▸ Instructions for the task: Determine how many lines in the listing that follows include "leave". Answer only with that number.
-------- The data --------
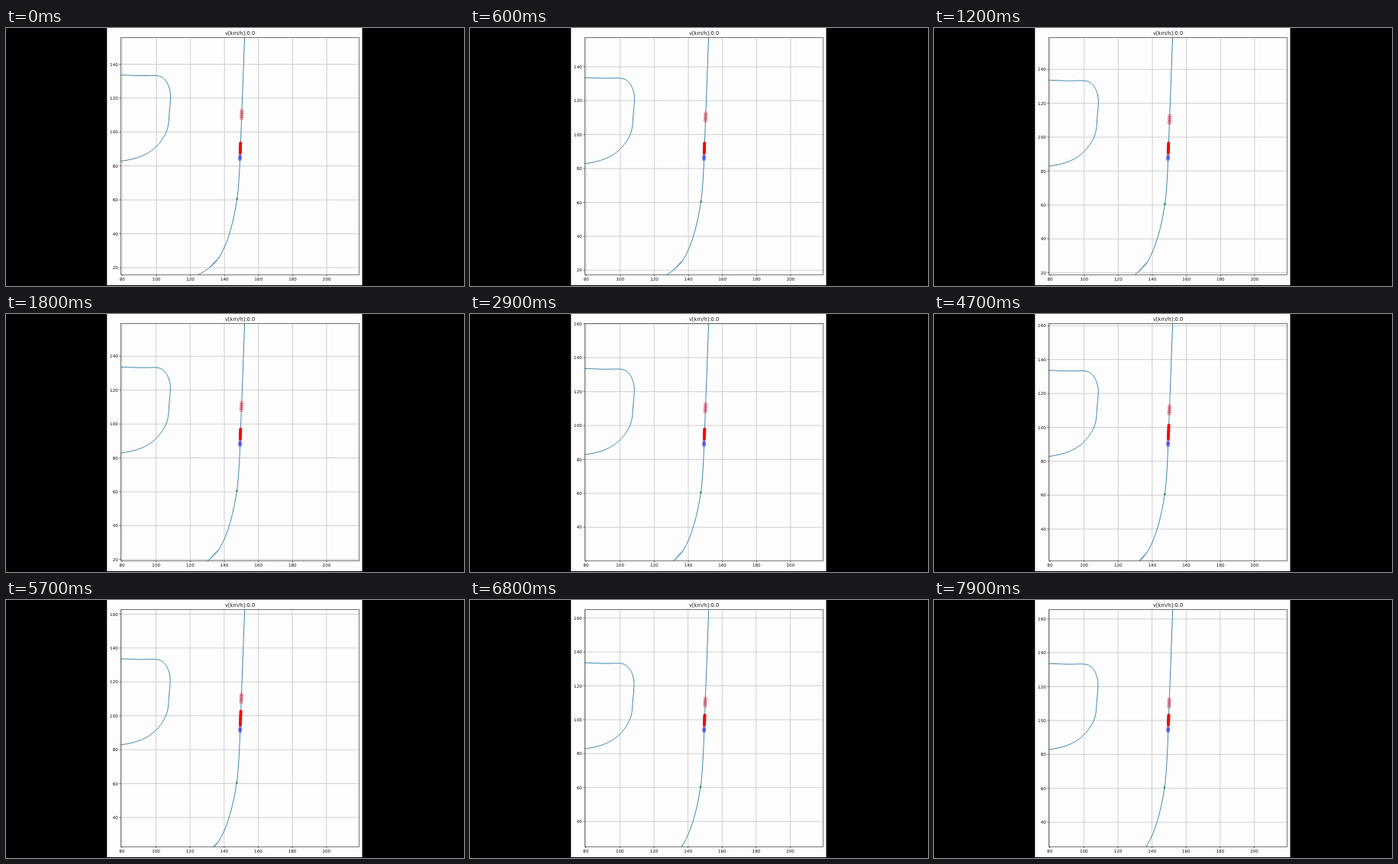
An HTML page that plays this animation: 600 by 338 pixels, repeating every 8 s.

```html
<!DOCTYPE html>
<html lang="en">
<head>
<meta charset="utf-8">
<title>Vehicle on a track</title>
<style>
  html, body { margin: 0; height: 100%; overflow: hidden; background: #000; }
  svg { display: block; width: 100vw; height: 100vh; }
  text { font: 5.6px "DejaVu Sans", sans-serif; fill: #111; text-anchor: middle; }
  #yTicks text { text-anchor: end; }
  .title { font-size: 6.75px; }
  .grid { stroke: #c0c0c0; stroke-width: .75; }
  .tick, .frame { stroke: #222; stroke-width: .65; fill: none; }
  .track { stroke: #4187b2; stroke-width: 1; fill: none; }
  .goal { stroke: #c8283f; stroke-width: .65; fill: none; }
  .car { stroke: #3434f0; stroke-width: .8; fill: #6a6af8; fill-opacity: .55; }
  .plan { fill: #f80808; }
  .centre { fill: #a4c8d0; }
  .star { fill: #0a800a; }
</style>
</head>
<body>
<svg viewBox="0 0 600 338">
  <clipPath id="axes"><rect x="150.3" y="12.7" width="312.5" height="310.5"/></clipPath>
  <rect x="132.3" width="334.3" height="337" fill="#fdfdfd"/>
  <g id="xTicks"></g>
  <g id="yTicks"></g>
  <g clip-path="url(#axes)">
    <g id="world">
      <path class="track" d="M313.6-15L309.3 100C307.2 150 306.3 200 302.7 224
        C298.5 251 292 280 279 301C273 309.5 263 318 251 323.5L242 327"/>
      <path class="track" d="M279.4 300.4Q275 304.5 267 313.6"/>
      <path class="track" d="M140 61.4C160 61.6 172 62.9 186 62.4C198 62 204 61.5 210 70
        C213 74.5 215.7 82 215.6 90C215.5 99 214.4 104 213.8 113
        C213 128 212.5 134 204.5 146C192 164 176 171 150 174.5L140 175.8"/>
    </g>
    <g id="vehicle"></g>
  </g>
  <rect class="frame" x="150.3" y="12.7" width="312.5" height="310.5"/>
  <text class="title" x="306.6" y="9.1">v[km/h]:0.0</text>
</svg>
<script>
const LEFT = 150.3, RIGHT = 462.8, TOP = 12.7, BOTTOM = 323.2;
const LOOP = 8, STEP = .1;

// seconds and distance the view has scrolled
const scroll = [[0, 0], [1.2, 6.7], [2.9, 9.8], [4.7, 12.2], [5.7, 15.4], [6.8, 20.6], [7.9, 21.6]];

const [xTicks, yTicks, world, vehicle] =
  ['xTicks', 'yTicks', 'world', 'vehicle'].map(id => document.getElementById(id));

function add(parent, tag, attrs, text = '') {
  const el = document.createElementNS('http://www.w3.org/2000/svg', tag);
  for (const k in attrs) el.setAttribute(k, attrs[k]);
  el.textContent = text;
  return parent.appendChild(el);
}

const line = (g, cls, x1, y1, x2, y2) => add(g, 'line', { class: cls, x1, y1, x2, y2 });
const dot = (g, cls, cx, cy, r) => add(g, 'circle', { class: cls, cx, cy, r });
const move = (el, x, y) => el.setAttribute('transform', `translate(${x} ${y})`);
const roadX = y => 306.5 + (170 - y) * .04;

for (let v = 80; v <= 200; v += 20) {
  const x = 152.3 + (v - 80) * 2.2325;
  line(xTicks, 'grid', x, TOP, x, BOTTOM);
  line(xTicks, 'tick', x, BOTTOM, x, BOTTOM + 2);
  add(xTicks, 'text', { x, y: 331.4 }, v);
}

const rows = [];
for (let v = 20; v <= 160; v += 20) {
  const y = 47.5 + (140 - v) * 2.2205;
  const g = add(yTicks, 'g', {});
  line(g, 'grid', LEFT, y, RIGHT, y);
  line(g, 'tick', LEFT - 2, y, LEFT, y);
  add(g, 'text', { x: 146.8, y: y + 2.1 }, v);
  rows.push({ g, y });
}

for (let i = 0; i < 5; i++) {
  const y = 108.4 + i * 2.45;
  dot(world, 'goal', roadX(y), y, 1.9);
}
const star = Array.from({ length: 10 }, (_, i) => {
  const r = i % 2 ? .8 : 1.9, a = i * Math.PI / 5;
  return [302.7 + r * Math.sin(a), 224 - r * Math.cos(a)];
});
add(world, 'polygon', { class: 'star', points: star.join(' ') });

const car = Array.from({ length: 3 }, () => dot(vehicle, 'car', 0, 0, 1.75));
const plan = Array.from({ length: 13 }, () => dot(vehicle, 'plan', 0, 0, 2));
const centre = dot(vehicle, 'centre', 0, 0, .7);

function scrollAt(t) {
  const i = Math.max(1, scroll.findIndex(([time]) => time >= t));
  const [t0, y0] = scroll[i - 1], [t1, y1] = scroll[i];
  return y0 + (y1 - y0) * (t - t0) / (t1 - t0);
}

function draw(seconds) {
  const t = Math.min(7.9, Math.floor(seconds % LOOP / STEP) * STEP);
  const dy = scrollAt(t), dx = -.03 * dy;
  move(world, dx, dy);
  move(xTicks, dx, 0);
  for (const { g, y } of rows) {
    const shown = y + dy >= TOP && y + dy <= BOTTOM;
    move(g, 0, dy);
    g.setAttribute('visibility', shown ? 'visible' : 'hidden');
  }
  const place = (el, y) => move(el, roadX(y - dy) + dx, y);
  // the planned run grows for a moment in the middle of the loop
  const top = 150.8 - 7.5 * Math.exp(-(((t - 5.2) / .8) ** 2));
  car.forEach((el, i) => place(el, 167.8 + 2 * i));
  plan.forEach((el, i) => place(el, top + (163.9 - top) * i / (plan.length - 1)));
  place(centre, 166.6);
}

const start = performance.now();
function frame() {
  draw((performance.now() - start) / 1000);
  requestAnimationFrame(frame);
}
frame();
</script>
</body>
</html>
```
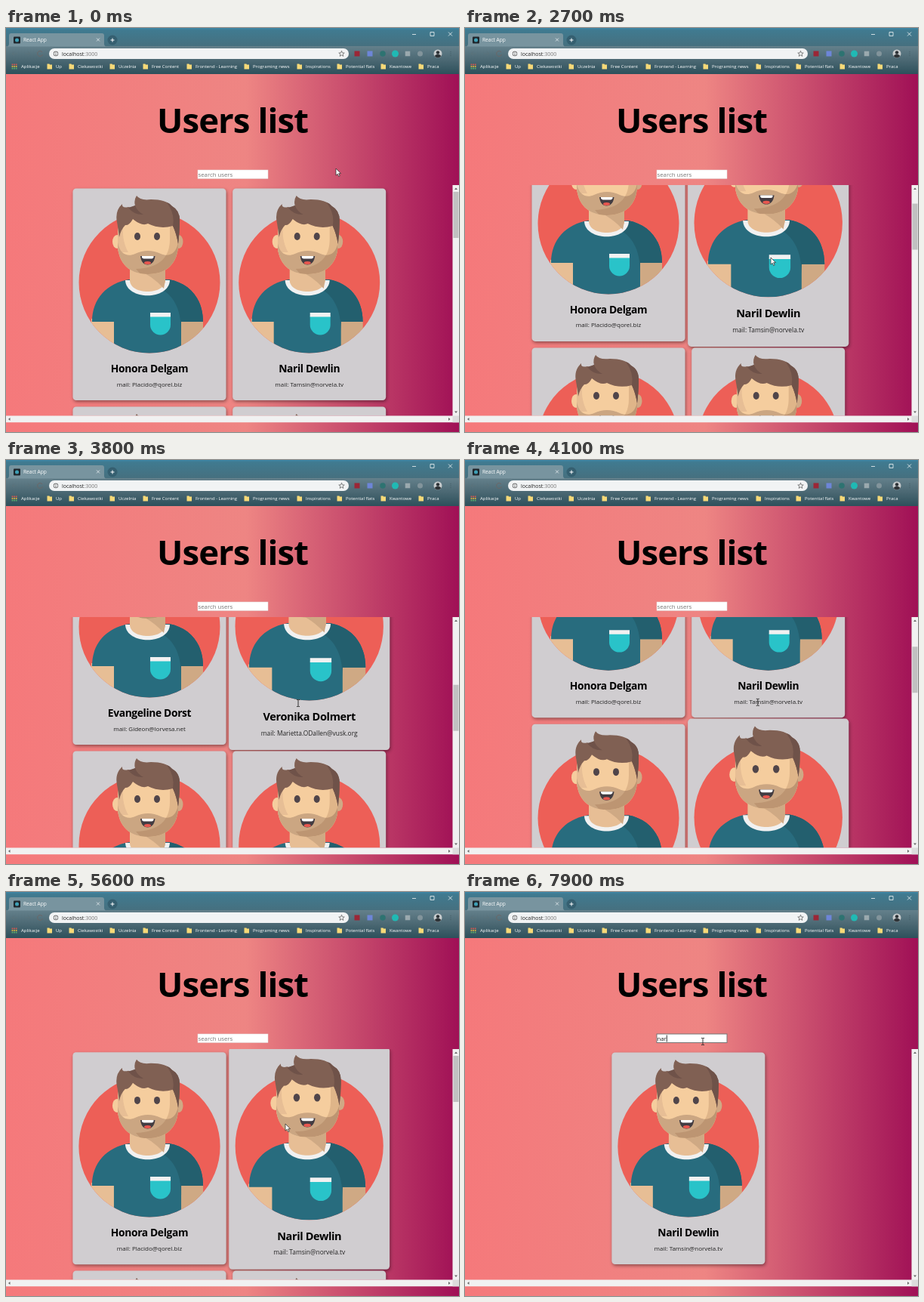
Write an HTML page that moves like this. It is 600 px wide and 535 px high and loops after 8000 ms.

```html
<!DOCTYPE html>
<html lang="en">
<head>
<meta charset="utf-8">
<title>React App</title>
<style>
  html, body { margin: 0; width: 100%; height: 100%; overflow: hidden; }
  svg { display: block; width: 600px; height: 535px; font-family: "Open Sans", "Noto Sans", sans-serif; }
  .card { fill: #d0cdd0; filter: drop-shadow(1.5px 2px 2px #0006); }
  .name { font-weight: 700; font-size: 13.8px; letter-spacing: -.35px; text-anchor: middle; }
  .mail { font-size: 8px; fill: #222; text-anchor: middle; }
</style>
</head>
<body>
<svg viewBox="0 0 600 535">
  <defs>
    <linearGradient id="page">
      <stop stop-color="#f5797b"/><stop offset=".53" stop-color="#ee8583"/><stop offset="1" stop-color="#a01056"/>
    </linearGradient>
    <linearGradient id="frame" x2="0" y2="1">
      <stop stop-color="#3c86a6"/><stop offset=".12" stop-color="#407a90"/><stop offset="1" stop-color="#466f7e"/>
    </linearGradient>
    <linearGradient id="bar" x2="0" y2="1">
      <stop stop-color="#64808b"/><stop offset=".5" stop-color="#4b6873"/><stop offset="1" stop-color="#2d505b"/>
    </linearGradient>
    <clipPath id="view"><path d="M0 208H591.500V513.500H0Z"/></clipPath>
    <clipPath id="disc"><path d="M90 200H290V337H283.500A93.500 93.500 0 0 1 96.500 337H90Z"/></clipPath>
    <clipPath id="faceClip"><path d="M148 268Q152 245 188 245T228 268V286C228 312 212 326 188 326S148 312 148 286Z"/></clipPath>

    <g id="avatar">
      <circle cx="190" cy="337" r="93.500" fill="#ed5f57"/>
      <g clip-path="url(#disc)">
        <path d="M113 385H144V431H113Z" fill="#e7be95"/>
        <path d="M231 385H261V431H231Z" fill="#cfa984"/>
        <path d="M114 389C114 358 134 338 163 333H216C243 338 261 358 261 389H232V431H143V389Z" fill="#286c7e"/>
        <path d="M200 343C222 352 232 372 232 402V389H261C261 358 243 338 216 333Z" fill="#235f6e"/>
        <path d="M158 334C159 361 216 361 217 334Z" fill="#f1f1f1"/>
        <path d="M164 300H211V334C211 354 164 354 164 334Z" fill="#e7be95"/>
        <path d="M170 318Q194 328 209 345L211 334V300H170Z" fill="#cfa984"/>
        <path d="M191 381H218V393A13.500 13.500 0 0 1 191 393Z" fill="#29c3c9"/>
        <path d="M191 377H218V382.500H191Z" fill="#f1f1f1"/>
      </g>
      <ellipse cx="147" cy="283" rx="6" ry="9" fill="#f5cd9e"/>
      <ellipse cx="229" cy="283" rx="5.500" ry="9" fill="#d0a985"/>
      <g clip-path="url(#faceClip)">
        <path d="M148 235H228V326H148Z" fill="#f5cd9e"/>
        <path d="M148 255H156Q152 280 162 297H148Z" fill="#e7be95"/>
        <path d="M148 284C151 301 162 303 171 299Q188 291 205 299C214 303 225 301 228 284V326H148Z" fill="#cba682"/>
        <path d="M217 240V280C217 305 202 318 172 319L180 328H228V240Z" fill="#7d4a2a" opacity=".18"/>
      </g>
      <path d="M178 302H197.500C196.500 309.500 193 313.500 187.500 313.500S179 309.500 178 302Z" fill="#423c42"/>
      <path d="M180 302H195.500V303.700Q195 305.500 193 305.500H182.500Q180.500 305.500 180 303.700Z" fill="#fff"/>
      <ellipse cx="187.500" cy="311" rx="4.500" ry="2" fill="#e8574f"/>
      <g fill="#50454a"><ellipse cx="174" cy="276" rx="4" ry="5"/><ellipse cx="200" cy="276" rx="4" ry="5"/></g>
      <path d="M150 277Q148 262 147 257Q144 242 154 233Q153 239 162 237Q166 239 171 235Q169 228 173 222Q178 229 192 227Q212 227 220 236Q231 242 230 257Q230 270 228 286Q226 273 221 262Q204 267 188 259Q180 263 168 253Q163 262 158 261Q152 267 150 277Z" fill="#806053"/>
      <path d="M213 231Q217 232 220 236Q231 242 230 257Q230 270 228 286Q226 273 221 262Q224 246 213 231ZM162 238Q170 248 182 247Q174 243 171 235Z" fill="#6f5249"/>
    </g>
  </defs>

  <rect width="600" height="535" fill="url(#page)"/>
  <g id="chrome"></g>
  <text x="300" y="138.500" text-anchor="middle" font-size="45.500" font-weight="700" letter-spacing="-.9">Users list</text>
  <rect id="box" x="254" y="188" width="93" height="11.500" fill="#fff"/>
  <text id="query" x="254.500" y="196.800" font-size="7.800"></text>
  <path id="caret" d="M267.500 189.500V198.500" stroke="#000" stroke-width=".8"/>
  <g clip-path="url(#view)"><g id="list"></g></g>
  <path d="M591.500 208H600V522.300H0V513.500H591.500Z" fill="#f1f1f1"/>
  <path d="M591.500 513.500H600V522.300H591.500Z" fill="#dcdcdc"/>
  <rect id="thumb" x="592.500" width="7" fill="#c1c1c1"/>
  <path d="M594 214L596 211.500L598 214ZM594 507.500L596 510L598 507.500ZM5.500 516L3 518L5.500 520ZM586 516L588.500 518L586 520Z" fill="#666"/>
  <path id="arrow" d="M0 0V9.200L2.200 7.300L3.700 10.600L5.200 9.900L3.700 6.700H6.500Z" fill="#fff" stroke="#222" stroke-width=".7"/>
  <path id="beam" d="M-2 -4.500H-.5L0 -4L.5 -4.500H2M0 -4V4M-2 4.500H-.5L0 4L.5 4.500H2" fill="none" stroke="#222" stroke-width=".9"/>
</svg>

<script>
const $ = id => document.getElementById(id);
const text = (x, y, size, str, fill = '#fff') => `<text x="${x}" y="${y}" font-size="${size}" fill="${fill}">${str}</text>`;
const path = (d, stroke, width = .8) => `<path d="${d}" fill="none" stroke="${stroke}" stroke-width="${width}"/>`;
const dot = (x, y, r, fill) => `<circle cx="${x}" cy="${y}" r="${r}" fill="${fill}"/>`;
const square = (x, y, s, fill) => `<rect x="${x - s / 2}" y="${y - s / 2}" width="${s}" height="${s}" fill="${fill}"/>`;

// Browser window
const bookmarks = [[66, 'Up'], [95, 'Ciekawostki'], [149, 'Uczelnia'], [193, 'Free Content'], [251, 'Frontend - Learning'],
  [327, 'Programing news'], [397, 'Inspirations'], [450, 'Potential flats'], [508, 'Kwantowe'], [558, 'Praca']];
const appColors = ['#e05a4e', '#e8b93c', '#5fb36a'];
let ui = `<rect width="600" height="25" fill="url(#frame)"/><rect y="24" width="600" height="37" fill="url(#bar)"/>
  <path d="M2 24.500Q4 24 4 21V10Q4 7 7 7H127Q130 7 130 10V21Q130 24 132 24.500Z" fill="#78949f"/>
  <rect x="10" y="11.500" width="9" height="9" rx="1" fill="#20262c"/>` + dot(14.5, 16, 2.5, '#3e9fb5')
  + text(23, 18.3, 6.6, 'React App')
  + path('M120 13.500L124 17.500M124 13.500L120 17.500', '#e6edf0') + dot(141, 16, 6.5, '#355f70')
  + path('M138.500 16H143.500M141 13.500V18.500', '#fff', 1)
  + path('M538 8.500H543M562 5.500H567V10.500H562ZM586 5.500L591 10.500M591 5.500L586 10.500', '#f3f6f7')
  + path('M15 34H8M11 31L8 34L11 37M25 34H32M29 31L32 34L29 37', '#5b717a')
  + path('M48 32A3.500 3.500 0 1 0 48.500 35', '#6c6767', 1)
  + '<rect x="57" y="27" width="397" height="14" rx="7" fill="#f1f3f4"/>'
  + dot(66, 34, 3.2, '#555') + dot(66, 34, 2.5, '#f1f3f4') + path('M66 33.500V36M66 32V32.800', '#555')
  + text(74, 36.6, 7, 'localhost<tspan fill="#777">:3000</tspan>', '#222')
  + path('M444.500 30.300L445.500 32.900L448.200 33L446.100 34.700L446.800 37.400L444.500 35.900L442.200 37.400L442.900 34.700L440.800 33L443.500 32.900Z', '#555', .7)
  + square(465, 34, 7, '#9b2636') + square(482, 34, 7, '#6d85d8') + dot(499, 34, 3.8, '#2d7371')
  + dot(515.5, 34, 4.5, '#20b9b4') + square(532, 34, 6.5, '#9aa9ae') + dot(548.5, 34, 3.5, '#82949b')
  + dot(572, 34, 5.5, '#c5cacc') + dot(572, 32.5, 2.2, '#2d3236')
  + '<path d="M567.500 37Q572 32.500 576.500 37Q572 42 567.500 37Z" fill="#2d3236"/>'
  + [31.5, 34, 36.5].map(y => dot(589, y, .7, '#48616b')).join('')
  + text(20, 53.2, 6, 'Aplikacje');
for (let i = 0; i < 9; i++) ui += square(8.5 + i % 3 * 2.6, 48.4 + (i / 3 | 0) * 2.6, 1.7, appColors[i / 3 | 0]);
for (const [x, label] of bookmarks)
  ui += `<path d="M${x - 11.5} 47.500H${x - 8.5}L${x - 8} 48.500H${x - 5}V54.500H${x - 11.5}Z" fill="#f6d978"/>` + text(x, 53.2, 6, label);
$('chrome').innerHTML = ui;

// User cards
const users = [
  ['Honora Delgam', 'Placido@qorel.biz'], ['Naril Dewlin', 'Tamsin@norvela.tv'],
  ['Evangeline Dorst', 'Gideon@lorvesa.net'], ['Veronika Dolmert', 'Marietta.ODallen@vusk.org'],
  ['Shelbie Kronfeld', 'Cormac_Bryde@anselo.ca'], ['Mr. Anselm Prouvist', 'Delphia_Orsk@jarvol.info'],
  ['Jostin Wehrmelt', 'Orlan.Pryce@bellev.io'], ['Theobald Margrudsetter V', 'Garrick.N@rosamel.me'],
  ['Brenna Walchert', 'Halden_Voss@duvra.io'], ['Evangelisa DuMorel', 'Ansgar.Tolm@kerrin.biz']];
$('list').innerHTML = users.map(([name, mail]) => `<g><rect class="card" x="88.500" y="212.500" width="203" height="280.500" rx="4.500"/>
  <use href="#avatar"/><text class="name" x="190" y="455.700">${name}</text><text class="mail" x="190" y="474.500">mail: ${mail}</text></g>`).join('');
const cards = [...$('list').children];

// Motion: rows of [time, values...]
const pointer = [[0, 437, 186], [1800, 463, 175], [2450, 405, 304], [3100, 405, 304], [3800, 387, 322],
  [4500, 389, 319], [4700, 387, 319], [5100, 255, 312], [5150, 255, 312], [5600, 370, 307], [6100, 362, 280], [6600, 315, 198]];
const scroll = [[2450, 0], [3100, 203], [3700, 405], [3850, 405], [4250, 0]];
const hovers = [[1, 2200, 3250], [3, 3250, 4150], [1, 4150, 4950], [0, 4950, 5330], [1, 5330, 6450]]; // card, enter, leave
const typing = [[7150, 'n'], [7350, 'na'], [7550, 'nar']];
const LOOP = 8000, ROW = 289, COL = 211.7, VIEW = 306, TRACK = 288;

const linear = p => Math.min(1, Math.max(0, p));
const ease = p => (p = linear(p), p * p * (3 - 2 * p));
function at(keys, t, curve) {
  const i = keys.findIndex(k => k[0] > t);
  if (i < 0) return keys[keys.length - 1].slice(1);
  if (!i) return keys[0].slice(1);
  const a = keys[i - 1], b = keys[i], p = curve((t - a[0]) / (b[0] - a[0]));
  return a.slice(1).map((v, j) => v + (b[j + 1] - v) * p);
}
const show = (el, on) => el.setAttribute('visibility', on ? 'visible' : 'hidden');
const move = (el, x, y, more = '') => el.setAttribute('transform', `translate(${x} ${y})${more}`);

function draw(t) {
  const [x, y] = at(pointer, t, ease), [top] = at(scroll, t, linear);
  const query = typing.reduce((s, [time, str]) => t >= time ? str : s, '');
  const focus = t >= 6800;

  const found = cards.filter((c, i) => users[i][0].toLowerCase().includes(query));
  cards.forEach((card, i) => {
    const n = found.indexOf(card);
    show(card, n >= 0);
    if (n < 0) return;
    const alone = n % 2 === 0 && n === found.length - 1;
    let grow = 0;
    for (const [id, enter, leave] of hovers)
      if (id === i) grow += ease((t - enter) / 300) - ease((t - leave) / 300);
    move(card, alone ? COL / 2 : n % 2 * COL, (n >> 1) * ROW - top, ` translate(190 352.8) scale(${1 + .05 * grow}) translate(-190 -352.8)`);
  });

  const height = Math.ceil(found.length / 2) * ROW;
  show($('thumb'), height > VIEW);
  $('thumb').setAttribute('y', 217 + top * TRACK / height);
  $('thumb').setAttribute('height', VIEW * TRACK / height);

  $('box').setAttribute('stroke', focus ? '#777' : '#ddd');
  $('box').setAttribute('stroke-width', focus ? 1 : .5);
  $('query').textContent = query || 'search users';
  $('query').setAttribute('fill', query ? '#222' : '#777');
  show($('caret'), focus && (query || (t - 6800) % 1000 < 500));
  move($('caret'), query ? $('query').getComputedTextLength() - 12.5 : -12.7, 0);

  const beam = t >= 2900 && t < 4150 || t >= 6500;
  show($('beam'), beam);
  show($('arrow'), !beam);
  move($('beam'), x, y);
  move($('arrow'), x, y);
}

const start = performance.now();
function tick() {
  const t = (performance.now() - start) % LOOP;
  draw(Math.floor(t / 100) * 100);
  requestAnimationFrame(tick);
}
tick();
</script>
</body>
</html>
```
--------
▸ Answer to this problem: 3